This is inside the grain shed. Palettes (also made from beautiful wood) were made for the sacks of maize to rest on. Safe storage of food against rats, weevils, dampness and theft is a big challenge for us, and we hope we’ve now got a handle on at least a few of these. With rising fuel prices and this year’s poor crops, the food shortage is sure to turn critical. (This is Mushu, making sure things are rat-free).
Here’s one of the other ongoing projects in our ever-busy wood shop: window frames for our house. Yay! I must say that now that the walls are going up and our house is starting to resemble a real house, I’m much more enthused about all the work it is taking/will take yet to build it. The older you get, the harder it is to start over again.

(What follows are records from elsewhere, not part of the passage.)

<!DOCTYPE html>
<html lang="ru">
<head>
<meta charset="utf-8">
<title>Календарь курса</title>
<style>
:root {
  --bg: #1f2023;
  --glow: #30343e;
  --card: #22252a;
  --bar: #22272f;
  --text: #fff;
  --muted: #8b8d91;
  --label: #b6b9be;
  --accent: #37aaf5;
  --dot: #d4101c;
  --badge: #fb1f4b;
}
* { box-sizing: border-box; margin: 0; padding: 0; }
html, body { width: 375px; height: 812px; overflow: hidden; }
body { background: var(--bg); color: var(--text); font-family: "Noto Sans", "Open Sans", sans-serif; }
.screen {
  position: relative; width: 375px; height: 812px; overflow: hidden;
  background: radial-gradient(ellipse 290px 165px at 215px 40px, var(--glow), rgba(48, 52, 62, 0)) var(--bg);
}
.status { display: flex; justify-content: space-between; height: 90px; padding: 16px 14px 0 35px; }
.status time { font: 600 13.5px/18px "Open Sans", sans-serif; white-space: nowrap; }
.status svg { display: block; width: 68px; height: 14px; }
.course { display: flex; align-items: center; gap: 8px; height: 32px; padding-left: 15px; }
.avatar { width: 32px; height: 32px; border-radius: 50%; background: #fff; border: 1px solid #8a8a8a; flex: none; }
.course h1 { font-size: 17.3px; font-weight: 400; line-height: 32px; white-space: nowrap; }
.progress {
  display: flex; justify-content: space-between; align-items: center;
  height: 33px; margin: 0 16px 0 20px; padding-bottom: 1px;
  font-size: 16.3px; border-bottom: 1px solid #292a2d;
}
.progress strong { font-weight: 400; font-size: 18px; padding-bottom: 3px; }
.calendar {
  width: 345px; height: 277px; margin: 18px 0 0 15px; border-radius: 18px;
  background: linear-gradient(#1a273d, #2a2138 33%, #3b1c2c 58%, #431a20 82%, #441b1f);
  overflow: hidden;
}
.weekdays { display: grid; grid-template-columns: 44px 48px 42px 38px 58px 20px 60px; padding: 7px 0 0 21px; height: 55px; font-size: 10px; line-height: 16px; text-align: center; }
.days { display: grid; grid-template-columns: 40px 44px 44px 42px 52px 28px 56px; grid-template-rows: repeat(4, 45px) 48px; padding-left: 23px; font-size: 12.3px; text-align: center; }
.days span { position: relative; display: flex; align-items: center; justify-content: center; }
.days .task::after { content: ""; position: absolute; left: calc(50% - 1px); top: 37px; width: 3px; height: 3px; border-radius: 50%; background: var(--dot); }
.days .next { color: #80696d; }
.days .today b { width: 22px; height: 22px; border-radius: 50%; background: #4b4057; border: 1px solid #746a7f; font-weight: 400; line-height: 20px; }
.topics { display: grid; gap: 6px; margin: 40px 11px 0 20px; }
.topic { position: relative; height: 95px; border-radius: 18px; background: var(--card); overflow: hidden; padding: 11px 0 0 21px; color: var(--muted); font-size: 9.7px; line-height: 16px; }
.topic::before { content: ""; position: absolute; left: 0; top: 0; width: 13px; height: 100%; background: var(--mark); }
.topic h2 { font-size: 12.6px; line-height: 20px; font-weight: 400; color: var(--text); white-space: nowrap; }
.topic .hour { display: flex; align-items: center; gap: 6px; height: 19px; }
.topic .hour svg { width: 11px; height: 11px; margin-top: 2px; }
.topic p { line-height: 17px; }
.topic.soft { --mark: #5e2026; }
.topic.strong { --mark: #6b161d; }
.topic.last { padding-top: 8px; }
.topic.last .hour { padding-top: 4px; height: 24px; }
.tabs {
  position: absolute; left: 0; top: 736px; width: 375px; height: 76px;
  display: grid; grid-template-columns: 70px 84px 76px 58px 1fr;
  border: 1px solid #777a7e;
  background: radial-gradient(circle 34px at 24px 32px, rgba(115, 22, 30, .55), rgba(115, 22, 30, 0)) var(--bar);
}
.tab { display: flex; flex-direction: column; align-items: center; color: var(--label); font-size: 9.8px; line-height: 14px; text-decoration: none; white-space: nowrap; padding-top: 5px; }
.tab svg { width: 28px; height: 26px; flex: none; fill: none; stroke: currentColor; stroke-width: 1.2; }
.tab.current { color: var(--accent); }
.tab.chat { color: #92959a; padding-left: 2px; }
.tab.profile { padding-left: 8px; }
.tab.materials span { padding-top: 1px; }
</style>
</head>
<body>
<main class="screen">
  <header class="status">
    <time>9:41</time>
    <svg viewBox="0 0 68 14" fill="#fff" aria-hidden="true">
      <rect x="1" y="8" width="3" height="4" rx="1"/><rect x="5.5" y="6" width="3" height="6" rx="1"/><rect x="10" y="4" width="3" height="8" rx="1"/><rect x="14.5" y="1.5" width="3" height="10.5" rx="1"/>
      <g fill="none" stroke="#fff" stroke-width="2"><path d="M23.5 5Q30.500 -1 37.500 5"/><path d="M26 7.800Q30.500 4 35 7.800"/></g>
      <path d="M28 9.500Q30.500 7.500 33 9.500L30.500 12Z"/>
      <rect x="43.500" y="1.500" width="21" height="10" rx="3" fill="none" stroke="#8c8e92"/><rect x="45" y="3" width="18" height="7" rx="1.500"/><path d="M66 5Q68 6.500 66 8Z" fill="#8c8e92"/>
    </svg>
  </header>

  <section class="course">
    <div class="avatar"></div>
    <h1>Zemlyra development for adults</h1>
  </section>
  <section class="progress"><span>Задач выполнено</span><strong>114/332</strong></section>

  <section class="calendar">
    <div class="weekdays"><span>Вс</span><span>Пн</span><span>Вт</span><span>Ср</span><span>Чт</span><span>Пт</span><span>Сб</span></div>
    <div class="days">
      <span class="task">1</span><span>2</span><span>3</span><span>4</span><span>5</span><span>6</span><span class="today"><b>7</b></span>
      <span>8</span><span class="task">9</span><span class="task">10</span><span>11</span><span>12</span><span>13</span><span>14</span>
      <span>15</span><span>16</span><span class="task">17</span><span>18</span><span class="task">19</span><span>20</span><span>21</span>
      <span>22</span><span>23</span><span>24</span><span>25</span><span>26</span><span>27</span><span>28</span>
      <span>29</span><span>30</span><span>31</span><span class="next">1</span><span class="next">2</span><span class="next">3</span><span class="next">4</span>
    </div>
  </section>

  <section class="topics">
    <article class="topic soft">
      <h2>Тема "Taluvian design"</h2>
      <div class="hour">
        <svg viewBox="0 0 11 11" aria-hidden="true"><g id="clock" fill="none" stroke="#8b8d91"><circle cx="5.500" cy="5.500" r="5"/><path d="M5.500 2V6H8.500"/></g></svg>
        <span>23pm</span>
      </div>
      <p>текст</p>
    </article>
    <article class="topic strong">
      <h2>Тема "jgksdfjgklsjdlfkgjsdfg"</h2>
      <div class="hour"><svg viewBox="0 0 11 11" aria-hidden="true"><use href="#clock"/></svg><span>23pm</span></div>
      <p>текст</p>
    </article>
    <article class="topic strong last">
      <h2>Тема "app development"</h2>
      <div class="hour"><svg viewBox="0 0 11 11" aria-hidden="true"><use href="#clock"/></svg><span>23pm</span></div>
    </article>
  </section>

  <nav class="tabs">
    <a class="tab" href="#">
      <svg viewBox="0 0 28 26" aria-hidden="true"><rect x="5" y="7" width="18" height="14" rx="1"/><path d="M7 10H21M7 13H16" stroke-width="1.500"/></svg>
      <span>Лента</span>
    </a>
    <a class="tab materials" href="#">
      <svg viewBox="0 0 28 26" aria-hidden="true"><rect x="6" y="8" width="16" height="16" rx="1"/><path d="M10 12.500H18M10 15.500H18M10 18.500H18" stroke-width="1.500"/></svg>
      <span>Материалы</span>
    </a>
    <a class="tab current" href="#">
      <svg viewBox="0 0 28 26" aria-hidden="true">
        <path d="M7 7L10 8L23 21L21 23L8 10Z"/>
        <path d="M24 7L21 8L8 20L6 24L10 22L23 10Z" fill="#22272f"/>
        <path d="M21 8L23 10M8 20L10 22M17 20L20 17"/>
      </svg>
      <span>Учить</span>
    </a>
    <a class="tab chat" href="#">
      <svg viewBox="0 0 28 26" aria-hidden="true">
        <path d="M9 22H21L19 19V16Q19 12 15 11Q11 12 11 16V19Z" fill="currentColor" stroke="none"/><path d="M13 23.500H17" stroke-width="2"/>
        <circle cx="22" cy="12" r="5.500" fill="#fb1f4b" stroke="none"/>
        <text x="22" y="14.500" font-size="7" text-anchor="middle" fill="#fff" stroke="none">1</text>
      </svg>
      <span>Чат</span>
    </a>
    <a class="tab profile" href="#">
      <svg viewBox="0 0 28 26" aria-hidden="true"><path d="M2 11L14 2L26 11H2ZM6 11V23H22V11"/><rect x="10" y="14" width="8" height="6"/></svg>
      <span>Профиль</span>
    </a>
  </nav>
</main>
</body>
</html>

This week we received the official “ok” to start work on the training center. Dad and Dwight went to the site to “shoot some levels” (no weapons involved, by the way). What they discovered about the proposed site—chosen because we found water there—is that there’s much more of a slope than meets the eye. Hmm. History repeats itself. We discovered the same thing where we’re building our house too. The guys asked me to take photos of them showing the difference in levels from different vantage points. Looks like a scene from “Honey, I shrunk the kids” to me. Once this construction gets underway there will be a whole lot more work for that wood shop! Snake paragraph (aka last one): I almost stepped on this little guy this morning. Dwight and I were merrily walking along and suddenly my feet started doing the backward two-step...a-a-a-a-g-g-h-h-h. I think my conscious mind only kicked in after the danger was past. It’s funny how one’s senses at times can kick in with a reaction to something before the brain has entirely registered what is going on. He was pretty small, maybe 7” long or so, and being juvenile made him pretty hard for me to identify. I think he’s a boomslang (tree snake) with that stubby nose and huge eyes. Yes, Boomslangs are poisonous. So we gave him the proper respect that poisonous snakes deserve, and since he was little and not in our immediate backyard, we let him carry on his merry way, head up and weaving side to side.

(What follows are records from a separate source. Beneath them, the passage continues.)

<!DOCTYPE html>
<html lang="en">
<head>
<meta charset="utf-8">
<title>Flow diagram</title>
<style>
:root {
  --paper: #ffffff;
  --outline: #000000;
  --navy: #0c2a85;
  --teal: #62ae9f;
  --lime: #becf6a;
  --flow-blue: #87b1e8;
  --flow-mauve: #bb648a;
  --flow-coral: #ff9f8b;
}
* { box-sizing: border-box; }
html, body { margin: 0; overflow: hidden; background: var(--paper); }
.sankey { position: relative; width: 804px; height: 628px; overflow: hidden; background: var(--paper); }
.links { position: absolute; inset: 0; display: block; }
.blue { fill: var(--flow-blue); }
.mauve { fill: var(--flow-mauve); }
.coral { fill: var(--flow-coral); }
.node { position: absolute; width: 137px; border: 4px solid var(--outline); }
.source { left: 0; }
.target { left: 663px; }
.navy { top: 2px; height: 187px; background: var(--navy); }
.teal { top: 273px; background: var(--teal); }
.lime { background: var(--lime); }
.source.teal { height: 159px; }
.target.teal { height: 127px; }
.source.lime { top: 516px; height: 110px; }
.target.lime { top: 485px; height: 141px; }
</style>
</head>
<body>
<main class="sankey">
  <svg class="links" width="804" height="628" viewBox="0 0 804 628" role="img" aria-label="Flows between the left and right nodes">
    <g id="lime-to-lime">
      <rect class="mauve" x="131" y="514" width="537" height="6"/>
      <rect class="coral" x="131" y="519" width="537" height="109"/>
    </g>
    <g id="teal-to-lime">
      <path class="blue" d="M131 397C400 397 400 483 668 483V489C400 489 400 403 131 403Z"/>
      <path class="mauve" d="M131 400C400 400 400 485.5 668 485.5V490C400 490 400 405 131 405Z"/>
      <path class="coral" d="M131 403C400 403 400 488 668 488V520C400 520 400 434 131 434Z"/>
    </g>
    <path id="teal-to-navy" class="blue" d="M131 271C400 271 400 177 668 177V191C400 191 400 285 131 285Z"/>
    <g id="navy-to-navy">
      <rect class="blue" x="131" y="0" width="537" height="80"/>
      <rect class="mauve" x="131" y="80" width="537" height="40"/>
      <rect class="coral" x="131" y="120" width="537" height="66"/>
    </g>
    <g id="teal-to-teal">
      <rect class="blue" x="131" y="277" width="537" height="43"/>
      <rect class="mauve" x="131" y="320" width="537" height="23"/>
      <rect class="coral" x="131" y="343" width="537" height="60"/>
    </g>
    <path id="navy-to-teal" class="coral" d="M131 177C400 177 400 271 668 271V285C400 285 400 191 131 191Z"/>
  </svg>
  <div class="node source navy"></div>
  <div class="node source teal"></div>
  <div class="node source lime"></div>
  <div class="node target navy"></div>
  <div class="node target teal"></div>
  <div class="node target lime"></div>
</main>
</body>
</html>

PS: btw, someone (Dan from Three Hills, Alberta) discovered some information about our sterilization pot. It’s actually an accessory that’s used to sterilize dressings INSIDE a larger, pressure-cooker like pot (like the one pictured in the previous blog post). Well, that’s good to know! Thank you Dan.